** Records provided follows **

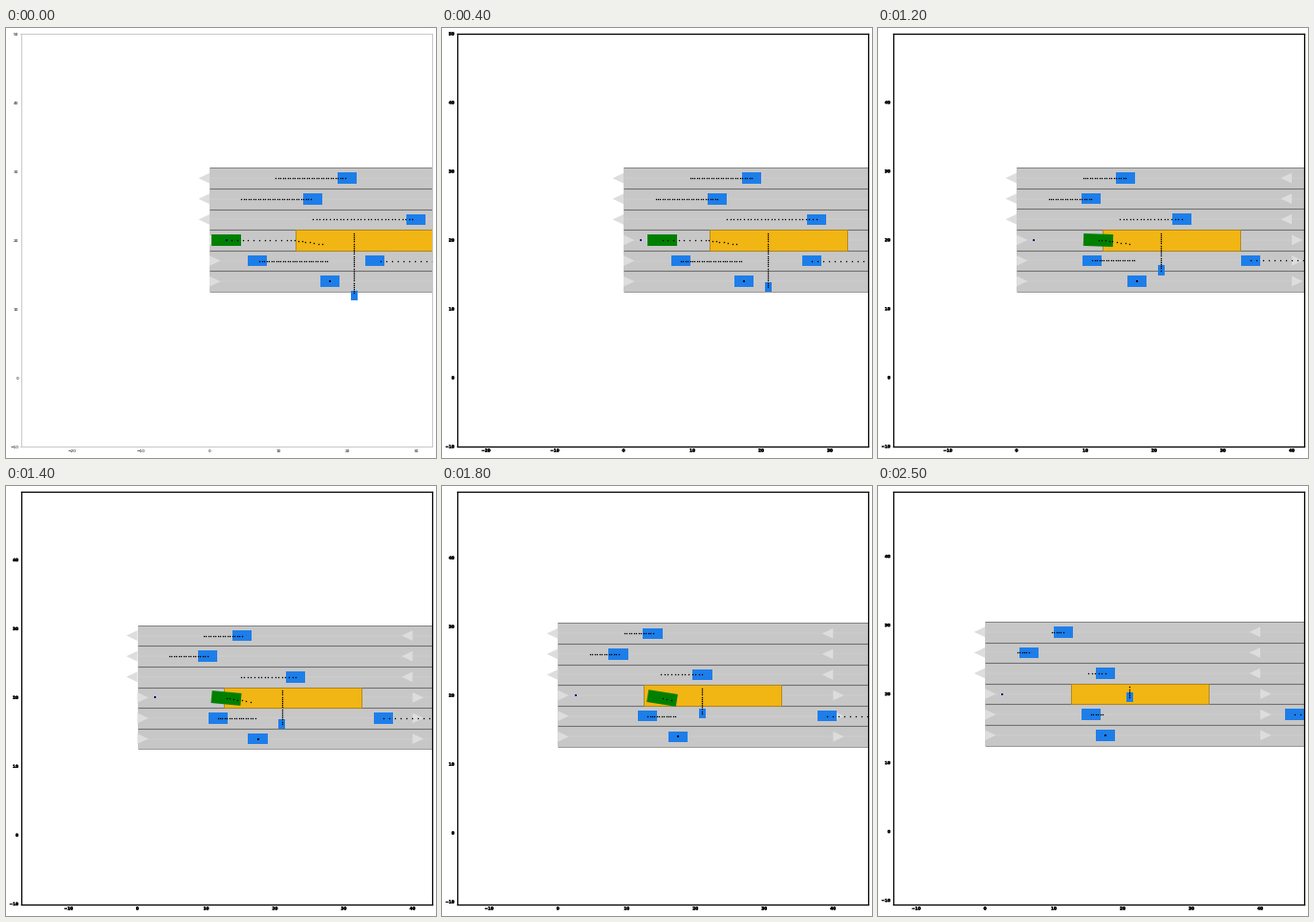
Recreate the animation shown at these times as a matplotlib script. Size 450 by 450 pixels, loop 2.6 s.

```python
import numpy as np
import matplotlib.pyplot as plt
from matplotlib.animation import FuncAnimation
from matplotlib.patches import Polygon, Rectangle
from matplotlib.patheffects import withStroke

SIZE, DPI = 450, 100
FRAMES, HORIZON, EGO_END = 26, 30, 20
LEFT, RIGHT, TOP, BOTTOM = 15.5, 445.5, 6, 438
PX_PER_M = 7.2
PX = 72 / DPI  # one pixel in points

LANE_WIDTH = 3
LANE_CENTERS = 14 + LANE_WIDTH * np.arange(6)
SEGMENT = 40
START = (2.55, 20)

# start x, start y, vx, vy per frame, length, width
CAR = (2.8, 1.6)
OBSTACLES = [
    (20, 29, -0.345, 0, *CAR),
    (15, 26, -0.345, 0, *CAR),
    (30, 23, -0.5, 0, *CAR),
    (6.95, 17, 0.338, 0, *CAR),
    (24, 17, 0.84, 0, *CAR),
    (17.5, 14, 0, 0, *CAR),
    (21, 12, 0, 0.3, 1.0, 1.4),
]

steps = np.arange(EGO_END + 1)
ego_x = np.interp(steps, [0, 11, 12, 13, 16, 18, 20],
                  [2.43, 11.2, 11.87, 12.4, 13.95, 15.17, 16.45])
ego_angle = np.radians(np.interp(steps, [10, 12, 16, 20], [0, -2, -8.5, -9.5]))
slope = np.tan((ego_angle[1:] + ego_angle[:-1]) / 2)
ego_y = 20 + np.r_[0, np.cumsum(slope * np.diff(ego_x))]

fig = plt.figure(figsize=(SIZE / DPI, SIZE / DPI), dpi=DPI, facecolor="white")
ax = fig.add_axes([LEFT / SIZE, 1 - BOTTOM / SIZE,
                   (RIGHT - LEFT) / SIZE, (BOTTOM - TOP) / SIZE])


def box(x, y, length, width, color, z, angle=0.0):
    corners = np.array([[-1, -1], [1, -1], [1, 1], [-1, 1]]) * [length / 2, width / 2]
    c, s = np.cos(angle), np.sin(angle)
    corners = corners @ np.array([[c, s], [-s, c]]) + [x, y]
    ax.add_patch(Polygon(corners, fc=color, ec="none", zorder=z))


def dots(x, y, size=1.3, color="black", z=8):
    ax.plot(x, y, "s", ms=size * PX, mew=0, color=color, zorder=z)


def draw_road():
    end = 2 * SEGMENT
    bottom = LANE_CENTERS[0] - LANE_WIDTH / 2
    ax.add_patch(Rectangle((0, bottom), end, 6 * LANE_WIDTH,
                           fc="#c7c7c7", ec="none", zorder=1))
    for i in range(7):
        inner = 0 < i < 6
        ax.plot([0, end], [bottom + i * LANE_WIDTH] * 2, color="#555555",
                lw=(1.1 if inner else 0.8) * PX, alpha=0.75, zorder=2,
                solid_capstyle="butt")
    for i, y in enumerate(LANE_CENTERS):
        ax.plot([0, end], [y, y], color="#dddddd", lw=0.4 * PX, alpha=0.7, zorder=2)
        direction = 1 if i < 3 else -1
        for x in (0, SEGMENT, end):
            ax.add_patch(Polygon([(x, y - 0.75), (x, y + 0.75), (x + 1.6 * direction, y)],
                                 fc="#dddddd", ec="none", zorder=3))


def draw_axes(frame, x, y):
    half_w = (RIGHT - LEFT) / PX_PER_M / 2
    half_h = (BOTTOM - TOP) / PX_PER_M / 2
    ax.set_xticks(np.arange(-30, 60, 10))
    ax.set_yticks(np.arange(-10, 60, 10))
    ax.set_xlim(x - half_w, x + half_w)
    ax.set_ylim(y - half_h, y + half_h)
    ax.tick_params(length=0, pad=1.8, labelsize=4.2 * PX, labelcolor="black")
    first = frame == 0
    for label in ax.get_xticklabels() + ax.get_yticklabels():
        label.set_text(label.get_text().replace("\u2212", "-"))
        label.set_fontfamily("DejaVu Sans")
        if not first:
            label.set_fontweight("bold")
            label.set_path_effects([withStroke(linewidth=0.5 * PX, foreground="black")])
    for spine in ax.spines.values():
        spine.set_color("#c4c4c4" if first else "black")
        spine.set_linewidth((0.9 if first else 1.3) * PX)
        spine.set_zorder(20)


def draw(frame):
    ax.clear()
    now = min(frame, EGO_END)
    draw_road()
    ax.add_patch(Rectangle((12.5, 18.5), 20, LANE_WIDTH, fc="#f1b514",
                           ec="#b0851a", lw=0.9 * PX, zorder=4))

    future = np.arange(max(frame, 1), HORIZON + 1)
    for x, y, vx, vy, length, width in OBSTACLES:
        box(x + vx * frame, y + vy * frame, length, width, "#1d7eea", 6)
        if vx or vy:
            dots(x + vx * future, y + vy * future)
        else:
            dots([x], [y], 2)

    if frame <= EGO_END:
        box(ego_x[now], ego_y[now], 4.3, 1.8, "green", 5, ego_angle[now])
        dots(ego_x[now:], ego_y[now:])
    dots([START[0]], [START[1]], 2, "#00008b", 9)
    draw_axes(frame, ego_x[now], ego_y[now])


anim = FuncAnimation(fig, draw, frames=FRAMES, interval=100,
                     repeat=True, repeat_delay=0)
plt.show()
```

** End of Records provided **

About this exercise
Within the data above, find the lines that contain the word "from" and copy each of them.

Problem solution
from matplotlib.animation import FuncAnimation
from matplotlib.patches import Polygon, Rectangle
from matplotlib.patheffects import withStroke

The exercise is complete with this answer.